__Task description__:
Check each line of the records for "transform"; collect those that have it.

(Saved data entries)
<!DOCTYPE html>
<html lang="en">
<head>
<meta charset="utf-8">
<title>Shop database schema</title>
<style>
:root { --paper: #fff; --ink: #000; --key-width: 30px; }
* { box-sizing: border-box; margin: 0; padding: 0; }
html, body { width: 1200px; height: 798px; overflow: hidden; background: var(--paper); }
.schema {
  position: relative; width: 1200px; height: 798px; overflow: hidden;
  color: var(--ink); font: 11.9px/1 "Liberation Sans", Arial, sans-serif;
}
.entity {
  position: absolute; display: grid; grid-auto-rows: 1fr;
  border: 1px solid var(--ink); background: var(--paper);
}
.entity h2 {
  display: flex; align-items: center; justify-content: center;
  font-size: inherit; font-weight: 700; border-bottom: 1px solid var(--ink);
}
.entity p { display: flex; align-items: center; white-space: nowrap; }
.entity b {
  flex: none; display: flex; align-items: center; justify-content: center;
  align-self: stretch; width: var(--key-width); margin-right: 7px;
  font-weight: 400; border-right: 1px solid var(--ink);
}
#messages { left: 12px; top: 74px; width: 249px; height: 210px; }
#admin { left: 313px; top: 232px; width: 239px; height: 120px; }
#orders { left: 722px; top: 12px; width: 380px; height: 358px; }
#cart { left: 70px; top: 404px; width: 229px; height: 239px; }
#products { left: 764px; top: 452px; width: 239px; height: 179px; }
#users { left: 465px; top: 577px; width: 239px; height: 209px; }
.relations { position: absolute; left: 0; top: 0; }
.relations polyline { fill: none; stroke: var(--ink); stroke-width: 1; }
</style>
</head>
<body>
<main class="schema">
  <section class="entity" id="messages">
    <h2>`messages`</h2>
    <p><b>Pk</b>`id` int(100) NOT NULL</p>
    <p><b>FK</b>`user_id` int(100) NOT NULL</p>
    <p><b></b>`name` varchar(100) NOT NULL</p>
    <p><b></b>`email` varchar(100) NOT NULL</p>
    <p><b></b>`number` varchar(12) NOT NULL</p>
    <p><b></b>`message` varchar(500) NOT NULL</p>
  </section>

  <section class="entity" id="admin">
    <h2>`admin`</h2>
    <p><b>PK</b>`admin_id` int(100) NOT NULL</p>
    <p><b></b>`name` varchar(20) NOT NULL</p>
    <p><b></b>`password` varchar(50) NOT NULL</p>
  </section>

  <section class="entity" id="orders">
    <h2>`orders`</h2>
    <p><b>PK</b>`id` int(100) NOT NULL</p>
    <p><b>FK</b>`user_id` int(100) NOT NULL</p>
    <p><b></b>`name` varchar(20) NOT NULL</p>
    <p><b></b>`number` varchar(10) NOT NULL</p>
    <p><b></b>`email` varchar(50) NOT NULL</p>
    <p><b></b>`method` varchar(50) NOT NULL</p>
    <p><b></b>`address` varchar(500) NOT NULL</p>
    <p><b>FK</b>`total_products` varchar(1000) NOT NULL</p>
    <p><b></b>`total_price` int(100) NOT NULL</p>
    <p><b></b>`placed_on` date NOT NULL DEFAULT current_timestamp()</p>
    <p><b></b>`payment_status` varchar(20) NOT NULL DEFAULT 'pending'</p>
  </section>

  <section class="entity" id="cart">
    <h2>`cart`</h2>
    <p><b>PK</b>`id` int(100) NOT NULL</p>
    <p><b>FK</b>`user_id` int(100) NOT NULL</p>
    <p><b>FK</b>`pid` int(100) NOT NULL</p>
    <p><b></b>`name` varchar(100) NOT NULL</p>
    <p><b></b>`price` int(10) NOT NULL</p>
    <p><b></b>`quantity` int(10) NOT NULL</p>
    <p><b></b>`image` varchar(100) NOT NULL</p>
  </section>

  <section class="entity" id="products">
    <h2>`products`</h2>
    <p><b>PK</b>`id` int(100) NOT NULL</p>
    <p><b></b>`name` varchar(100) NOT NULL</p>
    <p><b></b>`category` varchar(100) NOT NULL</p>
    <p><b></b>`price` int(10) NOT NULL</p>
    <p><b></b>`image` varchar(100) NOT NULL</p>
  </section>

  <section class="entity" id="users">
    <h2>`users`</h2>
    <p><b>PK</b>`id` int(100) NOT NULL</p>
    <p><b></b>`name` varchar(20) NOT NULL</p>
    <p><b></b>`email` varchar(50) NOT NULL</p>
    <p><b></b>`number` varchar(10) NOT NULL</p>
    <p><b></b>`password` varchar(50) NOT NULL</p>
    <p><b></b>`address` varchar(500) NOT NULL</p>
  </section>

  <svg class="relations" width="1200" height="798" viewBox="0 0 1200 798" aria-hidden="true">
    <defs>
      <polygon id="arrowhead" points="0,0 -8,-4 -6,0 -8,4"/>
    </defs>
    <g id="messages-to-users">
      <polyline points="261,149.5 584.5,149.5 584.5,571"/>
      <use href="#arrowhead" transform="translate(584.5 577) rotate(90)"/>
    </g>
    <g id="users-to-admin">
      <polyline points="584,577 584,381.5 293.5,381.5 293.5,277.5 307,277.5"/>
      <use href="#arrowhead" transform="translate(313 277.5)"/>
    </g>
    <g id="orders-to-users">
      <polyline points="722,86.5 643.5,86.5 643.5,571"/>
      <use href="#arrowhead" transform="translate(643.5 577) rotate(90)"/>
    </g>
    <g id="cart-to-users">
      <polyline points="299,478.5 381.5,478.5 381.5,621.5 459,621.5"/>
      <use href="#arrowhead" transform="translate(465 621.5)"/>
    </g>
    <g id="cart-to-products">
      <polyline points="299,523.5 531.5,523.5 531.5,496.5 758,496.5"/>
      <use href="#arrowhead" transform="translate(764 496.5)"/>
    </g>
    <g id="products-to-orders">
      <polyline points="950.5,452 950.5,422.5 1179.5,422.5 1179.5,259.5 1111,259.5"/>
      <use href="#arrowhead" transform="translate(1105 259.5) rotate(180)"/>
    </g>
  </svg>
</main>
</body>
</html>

__Written solution__:
      <use href="#arrowhead" transform="translate(584.5 577) rotate(90)"/>
      <use href="#arrowhead" transform="translate(313 277.5)"/>
      <use href="#arrowhead" transform="translate(643.5 577) rotate(90)"/>
      <use href="#arrowhead" transform="translate(465 621.5)"/>
      <use href="#arrowhead" transform="translate(764 496.5)"/>
      <use href="#arrowhead" transform="translate(1105 259.5) rotate(180)"/>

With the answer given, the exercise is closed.